There are all kinds of training plans out there and many are customizable and/or auto-generated for you based on some information. I’m actually using one of these myself - the Runner’s World’s plan, which starts you off with the following, at a minimum:
- 1 “long” run, with rest days on either side of it
- 1 “easy” day on the first “running day” after your long day
- 1 “speed/intensity” day where you might do a tempo run, speed intervals, etc.
The other days are either rest/cross-train days, or when you’re at the point where you’re putting in more mileage, the plan might have a second easy day thrown in the mix.
If this sounds confusing - that’s because it’s hard describe in general terms. But you can create one yourself for free - go to http://smartcoach.runnersworld.com/smartcoach/ (you’ll have to create a free Runner’s World account and log in first) and it gives you a really easy setup screen to create your own program. By entering basic info like the distance and date of the race you’re training for and how many miles a week you want to start with running (6-11, 11-16, etc), it creates a customized plan with distances AND paces for you. Here’s an example plan I created assuming I was training for a 10K race, with a recent 5K race time of 45 minutes, and a weekly mileage starting at 6-11 miles per week, with a race goal in 3 months:
Set yours up according to your own stats and see how it looks!
The free SmartCoach program only lets you create a plan from scratch - not modify it once you’re underway, but that’s not a big deal to me. If it is to you, you can upgrade to the paid program that lets you tweak paces/distances based on how your fitness is going and any injuries you might get, etc.
Regardless of the approach you choose, there are a few things I think are important for any training program:
1) Don’t over-do it. 3 days of running a week with rest or cross-training on the other days is PLENTY to start with - your body needs time to recuperate and the rest days will make you stronger than if you pushed yourself every day.
2) Don’t get bogged down over a bad workout or even a chain of bad runs - experiment but don’t get discouraged. Everyone goes through it.
3) Listen to your body, and take it easy when you need to. It’s not worth staying “on-plan” if it means you’re going to hurt yourself or overextend yourself. (This doesn’t mean make excuses for not running, but temper your runs if you’re in pain or can’t seem to maintain your previous efforts once in a while.)

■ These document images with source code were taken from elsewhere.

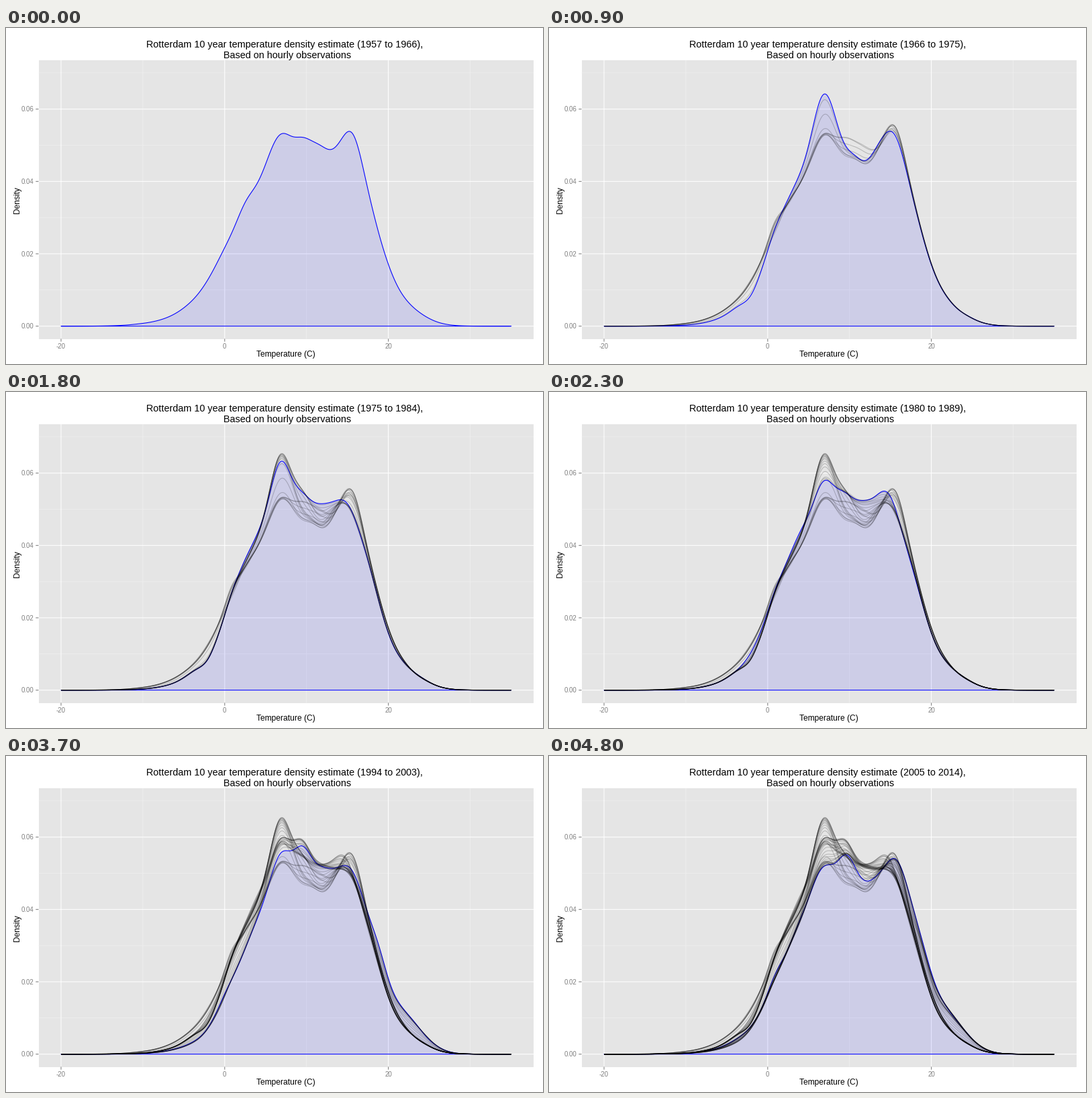
These frames come from a looping animation (800x500 px, 4.9 s). A matplotlib script:

```python
import numpy as np
import matplotlib.pyplot as plt
from matplotlib.animation import FuncAnimation
from matplotlib.collections import LineCollection
from matplotlib.patches import Polygon, Rectangle

W, H, DPI = 800, 500, 72
FRAMES, STEP = 49, 100
FIRST_YEAR, SPAN = 1957, 10
GRAY = "#7f7f7f"
LEFT, RIGHT, TOP, BOTTOM = 48.5, 786, 48, 462.5

plt.rcParams["font.family"] = "Liberation Sans"

temps = np.linspace(-20, 35, 512)


def px(temp):
    return 325.8 + 12.19 * temp


def py(density):
    return 443.66 - 5383 * density


def track(t, start, *moves):
    """Value at t after eased moves, each (change, from, to)."""
    for change, a, b in moves:
        u = np.clip((t - a) / (b - a), 0, 1)
        start += change * u * u * (3 - 2 * u)
    return start


def rise(mid, width):
    return 1 / (1 + np.exp((mid - temps) / width))


def bump(mid, width):
    return np.exp(-((temps - mid) / width) ** 2)


# Every year has its own weather; each window averages ten of them
rng = np.random.default_rng(7)
spots = np.arange(-20, 36, 1.5)
ripples = np.array([bump(s, 1.3) for s in spots])
weather = rng.normal(0, 0.03, (FRAMES + SPAN, len(spots))) @ ripples


def curve(t):
    """Outline of the window t years after the first, in stage pixels."""
    cold = track(t, 0.8, (1.1, 23, 31))
    spread = track(t, 2.65, (-0.45, 5, 9), (0.15, 31, 43))
    hot = track(t, 18.75, (-0.15, 9, 13), (0.6, 23, 43))
    frost = track(t, 0, (-25, 6, 9), (20, 18, 23))
    thaw = track(t, 0, (32, 0, 4), (-22, 6, 9), (10, 43, 48))
    cool = track(t, 60, (90, 5, 9), (-65, 16, 23), (40, 23, 30), (-65, 32, 42))
    mild = track(t, 25, (-45, 0, 5), (55, 9, 13), (45, 23, 29), (-25, 32, 43))
    dip = track(t, 0, (-50, 0, 5), (60, 9, 20), (-35, 43, 48))
    warm = track(t, 85, (15, 0, 4), (-65, 5, 13), (45, 16, 23),
                 (-60, 23, 30), (50, 32, 43))
    crest = track(t, 15.5, (-0.8, 9, 23), (1.0, 32, 43))
    tail = track(t, 27, (30, 23, 31))

    base = rise(cold, spread) * (1 - rise(hot, 1.5))
    d = (515 * base + frost * bump(-2, 1.4) + thaw * bump(0.8, 1.2)
         + cool * bump(6.8, 1.8) + mild * bump(9.5, 1.4)
         + dip * bump(12, 1.6) + warm * bump(crest, 1.7)
         + tail * bump(22.5, 3.2))
    d *= 1 + weather[t:t + SPAN].mean(axis=0) * (3 - 2 * base)
    # The tails die out at both ends of the scale
    d *= 1 - np.exp(-((temps + 20) / 7) ** 2) - np.exp(-((temps - 35) / 4) ** 2)
    return np.column_stack([px(temps), py(np.maximum(d, 0) * 1e-4)])


curves = [curve(t) for t in range(FRAMES)]

fig = plt.figure(figsize=(W / DPI, H / DPI), dpi=DPI, facecolor="white")
ax = fig.add_axes([0, 0, 1, 1])
ax.set_xlim(0, W)
ax.set_ylim(H, 0)
ax.axis("off")


def rule(xs, ys, color, lw=1.07):
    ax.plot(xs, ys, color=color, lw=lw, solid_capstyle="butt",
            snap=False, zorder=1)


def label(x, y, text, size, color="black", ha="center", **kw):
    return ax.text(x, y, text, fontsize=size, color=color, ha=ha,
                   va="baseline", **kw)


ax.add_patch(Rectangle((LEFT, TOP), RIGHT - LEFT, BOTTOM - TOP,
                       fc="#e5e5e5", ec="none", zorder=0))
for t in (-10, 10, 30):
    rule([px(t)] * 2, [TOP, BOTTOM], "#f2f2f2", 0.6)
for d in (0.01, 0.03, 0.05, 0.07):
    rule([LEFT, RIGHT], [py(d)] * 2, "#f2f2f2", 0.6)
for d in (0, 0.02, 0.04, 0.06):
    rule([LEFT, RIGHT], [py(d)] * 2, "white")
    rule([LEFT - 4.2, LEFT], [py(d)] * 2, GRAY)
    label(41.8, py(d) + 3.5, f"{d:.2f}", 9.6, GRAY, "right")
for t in (-20, 0, 20):
    rule([px(t)] * 2, [TOP, BOTTOM], "white")
    rule([px(t)] * 2, [BOTTOM, BOTTOM + 4.2], GRAY)
    label(px(t), 477.3, str(t), 9.6, GRAY)

label(417.3, 489, "Temperature (C)", 12)
label(20, 255.5, "Density", 12, rotation=90, rotation_mode="anchor")
title = label(415.3, 29, "", 14.4)
label(419.5, 45, "Based on hourly observations", 14.4)

fill = Polygon(curves[0], closed=True, fc=(0, 0, 1, 0.1), ec="blue",
               lw=1.07, joinstyle="round", zorder=2)
ax.add_patch(fill)
past = LineCollection([], colors=[(0, 0, 0, 0.2)], linewidths=1.07, zorder=3)
ax.add_collection(past, autolim=False)


def draw(i):
    year = FIRST_YEAR + i
    title.set_text("Rotterdam 10 year temperature density estimate "
                   f"({year} to {year + SPAN - 1}),")
    fill.set_xy(curves[i])
    past.set_segments(curves[:i])
    return title, fill, past


anim = FuncAnimation(fig, draw, frames=FRAMES, interval=STEP,
                     repeat=True, repeat_delay=0, blit=False)
plt.show()
```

4) ENJOY the experience, and try to think of it as more than just exercise! After all, if exercise is all you were after, you might as well be sitting on a stationary bike in front of a television set, right?